Willy de Eerens
Willy de Eerens was born on 27 February 1921 in Tjilatjap, an important port on the south coast of Java.
During the Japanese invasion he was evacuated to Australia as one of the 99 student pilots from the class of 1 July 1941 of the Vlieg- en Waarnemersschool (V.W.S. – Flying and Observer School). They left from Tandjung Priok on the 18th of February on board the ms Boissevain.
From February to April 1942 he was at the Flying School and the Observer School of the Army Aviation Corps of the Royal Netherlands Indies Army- KNIL, at the number 6 RAAF Service Flying Training School (6 SFTS) at Mallala, Adelaide. He was trained on the CAC Wirraway aircraft.

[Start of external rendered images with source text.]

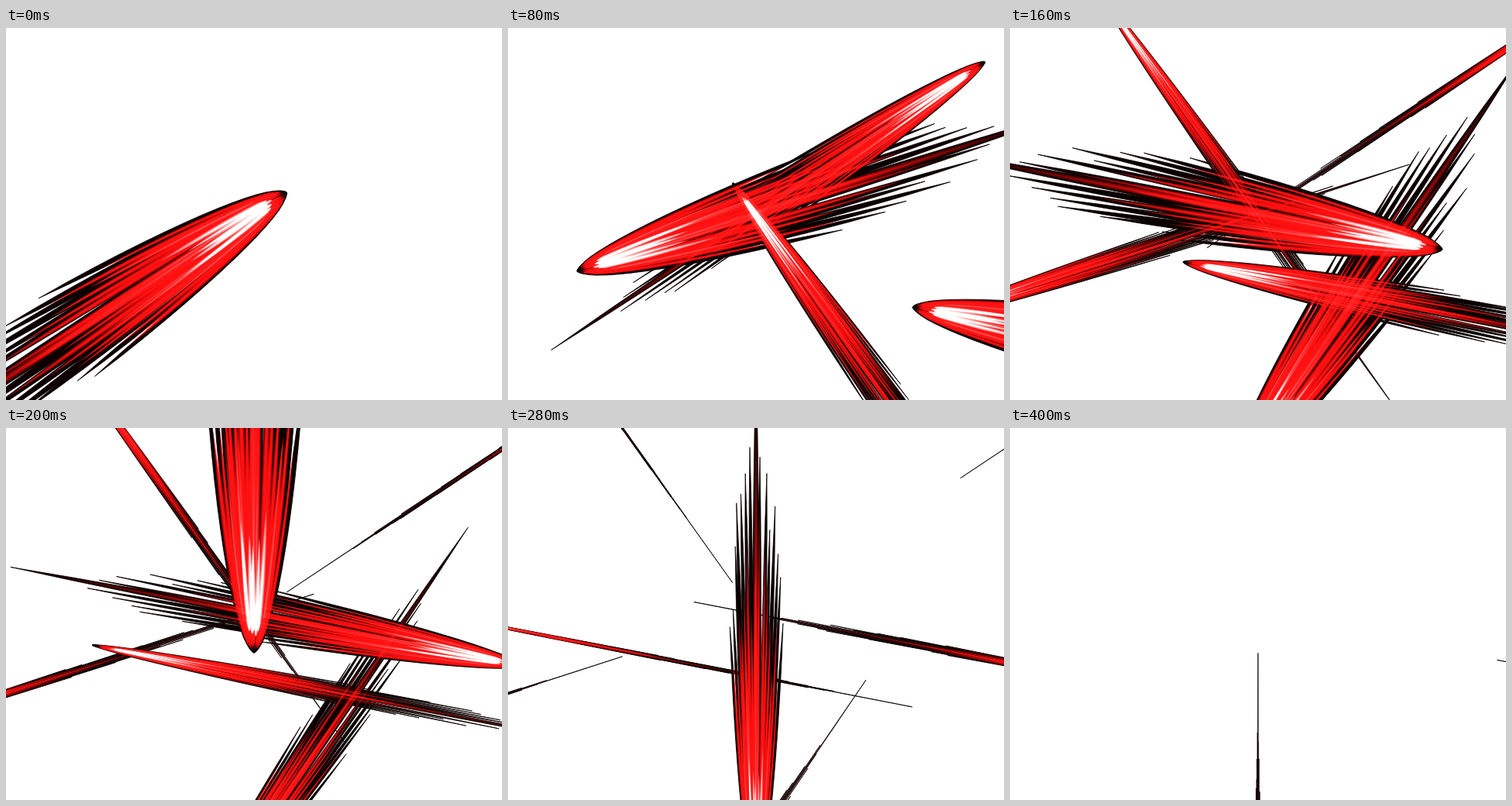
Animation, 640 px wide and 480 px high, one loop 0.44 s. Source, as an HTML page with a canvas:

```html
<!DOCTYPE html>
<html>
<head>
<meta charset="utf-8">
<title>Red slashes</title>
<style>
  html, body { margin: 0; width: 100%; height: 100%; overflow: hidden; background: #fff; }
  canvas { display: block; }
</style>
</head>
<body>
<canvas id="stage" width="640" height="480"></canvas>
<script>
const ctx = document.getElementById('stage').getContext('2d');
const STEP = 40, STEPS = 11, LIFE = 8, LENGTH = 672;

// A slash bursts forward, settles to an even speed and thins out
const travel = age => 134 * age + 200 * age * Math.exp(-1.2 * age);
const thickness = age => Math.max(.05, Math.exp(-((age / 2.6) ** 2)));

const slash = (start, x, y, degrees, width = 1) => ({ start, x, y, angle: degrees * Math.PI / 180, width });
const slashes = [
  slash(0, 362, 212, -33.6),
  slash(1, 274, 254, 162.1),
  slash(2, 290, 200, 234.5, .42),
  slash(2, 522, 360, 191, .85),
  slash(3, 367, 249, 10.9),
  slash(3, 389, 432, 124.3),
  slash(5, 320, 290, 90)
];

let seed = 11;
const random = (lo, hi) => {
  seed = (seed * 16807) % 2147483647;
  return lo + (hi - lo) * seed / 2147483647;
};

// One bristle of the brush, fanning back from the tip at the origin
function strand(lane, half, from, to) {
  const path = new Path2D(), n = 16;
  const point = (i, side) => {
    const k = (i / n) ** 2, d = from + (to - from) * k;
    const spread = lane + side * half * (1 - k) ** .8 * Math.min(1, 4 * i / n);
    path.lineTo(-d, spread * 2.3 * d ** .58);
  };
  for (let i = 0; i <= n; i++) point(i, -1);
  for (let i = n; i >= 0; i--) point(i, 1);
  path.closePath();
  return path;
}

// Colour that stays even up to one distance and is gone at another
function fade(rgb, alpha, hold, end) {
  const gradient = ctx.createLinearGradient(0, 0, -LENGTH, 0);
  gradient.addColorStop(hold / LENGTH, `rgba(${rgb},${alpha})`);
  gradient.addColorStop(end / LENGTH, `rgba(${rgb},0)`);
  return gradient;
}
const red = fade('255,14,14', .3, 260, 640);
const white = fade('255,240,240', .28, 90, 230);
const pink = fade('255,90,90', .2, 120, 340);

const dark = new Path2D();
const light = [];
// Nested layers give soft edges
const glow = (fill, lane, half, from, to) => {
  for (let part = 1; part > 0; part -= .25) light.push([fill, strand(lane, half * part, from, to)]);
};

dark.addPath(strand(0, .2, 0, LENGTH));
glow(red, 0, .16, 6, LENGTH * .96);
for (let i = 0; i < 15; i++) {
  const lane = (i / 7 - 1) * .9 + random(-.03, .03);
  const reach = 350 + 310 * (1 - Math.abs(lane)) ** .8 * random(.4, 1) + random(-70, 50);
  dark.addPath(strand(lane, .15, 0, reach));
  glow(red, lane * .94, random(.11, .18), random(3, 10), reach * random(.62, .95));
}
for (let i = -2; i <= 2; i++) {
  glow(white, i * .17 + random(-.04, .04), random(.14, .2), random(12, 30), random(125, 220));
}
for (let i = 0; i < 7; i++) {
  glow(pink, random(-.65, .65), .05, random(20, 60), random(230, 360));
}

function eachSlash(step, paint) {
  for (const { start, x, y, angle, width } of slashes) {
    const age = step - start;
    if (age < 0 || age >= LIFE) continue;
    ctx.save();
    ctx.translate(x, y);
    ctx.rotate(angle);
    ctx.translate(travel(age), 0);
    ctx.scale(1, width * thickness(age));
    paint();
    ctx.restore();
  }
}

function paintDark() {
  const placed = new Path2D();
  placed.addPath(dark, ctx.getTransform());
  ctx.resetTransform();
  ctx.fill(placed);
  ctx.stroke(placed);
}

function paintLight() {
  for (const [fill, path] of light) {
    ctx.fillStyle = fill;
    ctx.fill(path);
  }
}

function draw(now) {
  const step = Math.floor(now / STEP) % STEPS;
  ctx.globalCompositeOperation = 'source-over';
  ctx.fillStyle = '#fff';
  ctx.fillRect(0, 0, 640, 480);
  ctx.fillStyle = ctx.strokeStyle = '#0c0000';
  ctx.lineWidth = .8;
  eachSlash(step, paintDark);
  // Colour adds up where slashes cross
  ctx.globalCompositeOperation = 'lighter';
  eachSlash(step, paintLight);
  requestAnimationFrame(draw);
}
requestAnimationFrame(draw);
</script>
</body>
</html>
```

According to Dutch military historian Dr. Peter Boer [7 The evacuation and posting in Australia of the Flying and Observer School of the Army Aviation Corps KNIL, February-April 1942], from Australia he went with the other students to the Royal Netherlands Military Flying School RNMFS) in America. He was tested as an apprentice pilot (ll vl) and trained as a radio telegraphist-air gunner.
He received basic training with the USAAF to become a wireless operator at Sioux Falls, South Dakota and graduated in March 1943. He was then trained as an air-gunner at Tyndall Field, Florida and Jackson, Mississippi. He was certified as a radio telegraphist-air gunner on 30 June 1943 and transferred to Australia on 9 August 1943, destination 18 NEI Squadron.
On 6 March 1944, he was on board the North American B-25D-25 Mitchell bomber plane, registration number N5-179 who left from Batchelor Air Field, NT destination NEI.
The plane was most likely shot down during a night attack on Toeal, a city in the current Maluku Province of Indonesia. The city, called Kota Tual in Indonesian, is within the Kei Islands, on Dullah Island.
All 6 crew members died in the crash and the wreck was written off. In the relevant documents of the crash, he is listed as Sgt ML KNIL a/b N5-179. (Sergeant Pilot Netherlands East Indies Air Force on board N5-179). They all will have been close colleagues and friends as most, if not all, went through the same training facilities and would have flown together on many missions.